Secondary Suites: A new age for Calgary Real Estate

Secondary Suites: A new age for Calgary Real Estate

Guest Contributor: Brett Turner, Broker & President, Redline Real Estate Group Inc.

On March 12, 2018 the City of Calgary passed an amendment to the land use bylaw that allows secondary suites development as a discretionary use on all Calgary parcels zoned R-1, R-C1 & R-C1L. These land use designations comprise 55% of all residentially designated parcels in Calgary and number over 170,000 individual properties. The amendment created a larger playing field, but the process to create a basement suite stays the same and it is no easy task.

All permit applications must be reviewed by City Administration

“Discretionary” use means that a development permit is required, and that all permit applications must be reviewed by City Administration. The City is looking to make sure that all applications are within the approved guidelines for secondary suites, most notably that at least one parking stall for each dwelling unit is on the parcel itself and that the property is big enough to accommodate the increased density (a minimum of 9 meters wide with a few exceptions). If the application ‘ticks’ all the boxes, City Administration will usually approve the application and seek community engagement over a two-week period. This is the opportunity for neighbours to voice any concerns they have regarding the proposed suite, and if they make their case then Administration can either direct the applicant to revise the application or they can reject the application outright. While there is no guarantee that a discretionary use application will be approved, in practice, the vast majority are. Key to this success rate is an applicants’ knowledge of the rules and criteria beforehand. Furthermore, few objectors can provide enough rational for why a suite should not be allowed when it meets planning criteria.

After a development permit is approved the applicant proceeds to the building permit phase, where they must show detailed plans for how their suite will look after construction is complete. The City references the Alberta Safety Codes Act regarding standard of work needed to be completed for a city to pass inspections and be legally registered as a secondary suite. Of note, the code reads as any suite built prior to 2006 need only meet fire code standards while any suite built later must be meet building code standards. This is an important distinction as the building code requires separate heating sources and HVAC for each suite in addition to all elements of a fire code application. This can add an extra $15,000-$20,000 to a build-out cost. In my experience, building a brand new basement suite from scratch costs between $40,000 and $65,000+, depending on specifications. I have been through the approval process myself several times and I can tell you that it is no joke. Any suite coming out of the inspection process will be a very safe and liveable property.

A Two Year ‘Amnesty’ Period

Contained within the bylaw amendment is a 2 year ‘amnesty’ period, which stipulates owners of illegal suites will not face fines. After that, however, the fines become steep; between $200 and $1,000 for operation or even advertising an illegal suite for rent. So, yes, you can expect task forces to be watching rental ad’s for basement suites and subsequently checking them out for compliance. Fining owners at first and then prosecuting them under the bylaw for larger fines ($5,000+) with a jail sentence if they aren’t paid at that stage. So anyone with an illegal suite is currently on the clock: legalize it within the next two years, because enforcement is going to get real after that!

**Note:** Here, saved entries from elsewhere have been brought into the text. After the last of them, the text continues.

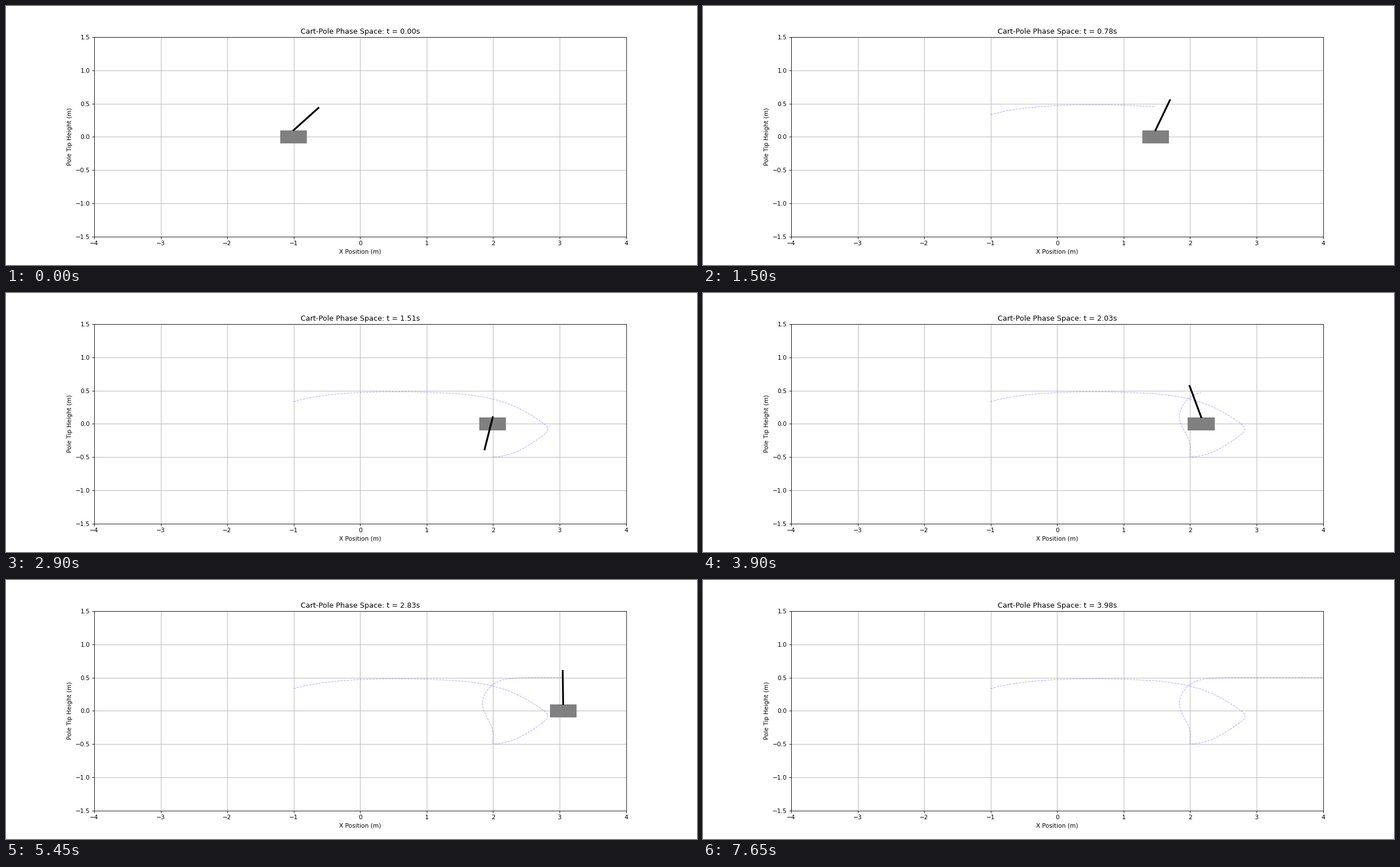
Animation of 1222 by 458 pixels, one loop 7700 ms. Source, as a matplotlib script:

```python
import numpy as np
import matplotlib.pyplot as plt
from matplotlib.animation import FuncAnimation
from matplotlib.patches import Rectangle

FRAMES, INTERVAL, DT = 154, 50, 0.026
CART_W, CART_H, POLE = 0.4, 0.2, 0.5
DECAY = 0.1048       # rate at which the pole settles upright, per step

# cart pushes: step, change of speed (m per step), duration
PUSHES = [(46.28, -0.1684, 0.5), (57.36, 0.0902, 0.3),
          (60.8, -0.0732, 0.5), (64.46, 0.09325, 1.0)]

# pole angle from upright (rad) at a few steps of the swing
SWING = np.array([(0, 0.839), (4, 0.643), (10, 0.424), (19.5, 0.273),
                  (26, 0.352), (32, 0.522), (40, 1.043), (45, 1.58),
                  (48, 1.935), (52.7, 2.548), (57, 3.16), (58.5, 3.515),
                  (60, 3.941)])


def ramp(s, start, width):
    """Zero before start, slope one after it, with a rounded corner."""
    return width * np.logaddexp(0, (s - start) / width)


def hermite(s, knots, values):
    slopes = np.gradient(values, knots)
    i = np.clip(np.searchsorted(knots, s, side="right") - 1, 0, len(knots) - 2)
    h = knots[i + 1] - knots[i]
    u = (s - knots[i]) / h
    return ((1 + 2 * u) * (1 - u) ** 2 * values[i]
            + u * (1 - u) ** 2 * h * slopes[i]
            + u ** 2 * (3 - 2 * u) * values[i + 1]
            + u ** 2 * (u - 1) * h * slopes[i + 1])


steps = np.arange(FRAMES)
cart_x = -1 + 0.08677 * steps - 0.125 * (1 - np.exp(-steps / 7))
cart_x += sum(dv * ramp(steps, start, width) for start, dv, width in PUSHES)

knots, angles = SWING.T
settle = knots[-1]
swing = hermite(np.minimum(steps, settle), knots, angles)
theta = 2 * np.pi + (swing - 2 * np.pi) * np.exp(-DECAY * np.maximum(steps - settle, 0))
tip_height = POLE * np.cos(theta)

fig, ax = plt.subplots(figsize=(16, 5.997), dpi=76.375)   # 1222 x 458 px
ax.set_xlim(-4, 4)
ax.set_ylim(-1.5, 1.5)
ax.set_aspect("equal")
ax.grid(True)
ax.set_xlabel("X Position (m)")
ax.set_ylabel("Pole Tip Height (m)")
title = ax.set_title("")

cart = ax.add_patch(Rectangle((0, -CART_H / 2), CART_W, CART_H,
                              fc="gray", ec="none", zorder=2))
pole, = ax.plot([], [], "k-", lw=3)
trail, = ax.plot([], [], "b--", lw=1, alpha=0.3)


def update(i):
    x, top = cart_x[i], CART_H / 2
    cart.set_x(x - CART_W / 2)
    pole.set_data([x, x + POLE * np.sin(theta[i])], [top, top + tip_height[i]])
    trail.set_data(cart_x[:i + 1], tip_height[:i + 1])
    title.set_text(f"Cart-Pole Phase Space: t = {i * DT:.2f}s")
    return cart, pole, trail, title


anim = FuncAnimation(fig, update, frames=FRAMES, interval=INTERVAL,
                     repeat=True, repeat_delay=0, blit=False)
plt.show()
```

What can Calgarians expect to happen next? Well in the short term, not a lot will change. The exsisting illegal suites will remain for two more years while responsible landlords bring them up to code (or take them out). Some astute investors will seek to develop basement suites in the areas where they are allowed. They will pay a pretty penny to do so. Residential homeowners need not fear this sort of investor / developer: It is neither cheap nor easy to build-out a basement suite. You can be assured that anyone who does so is making a considerable investment in the community, likely as large or larger than any other renovations you may have seen in your area.

In the long term however we can expect several things to happen, all of them good for our community and real estate market:

  • The unsafe illegal suites will come out of the grey and into the black, by not being able to advertise and hefty fines facing their operators.
  • The only basement suites in town will be part of a registry system. Prospective tenants will know they are about to rent a home that has met safety code requirements, and home purchasers & their banks will know that what they are buying meets the same criteria. Again, out of the grey.
  • We will see some emerging markets in the residential space. Laneway housing of a range of quality will become viable, with backyard suites being able to be developed on land valuable enough to justify them. Caretaker suites will surface in larger suburban homes, and higher quality basement suites will show themselves as the stigma unfairly associated with this living arrangement erodes.

Property Values Will Not Drop

Since the City made the decision to apply this amendment universally, no community will be adversely affected by the change. Property values will not drop due to the inclusion of secondary suites within the bylaw, simply because they are now allowed everywhere. There is no getting away from them if you were so put off by the prospect of living near one, something I have never had any of my clients ask of me in my 13 year career.

The other long term benefit? Our City Council will no longer have to spend upwards of 20% of its time – that’s one day a week on average listening to people justify why they should be allowed to make an investment in their property, adding affordable housing at no cost to the public. Our elected officials can turn their attention to bigger things, like arenas, Olympic bids, the Green Line LRT etc, projects several orders of magnitude greater in cost and overall importance to Calgarians. A new age for Calgary real estate, indeed!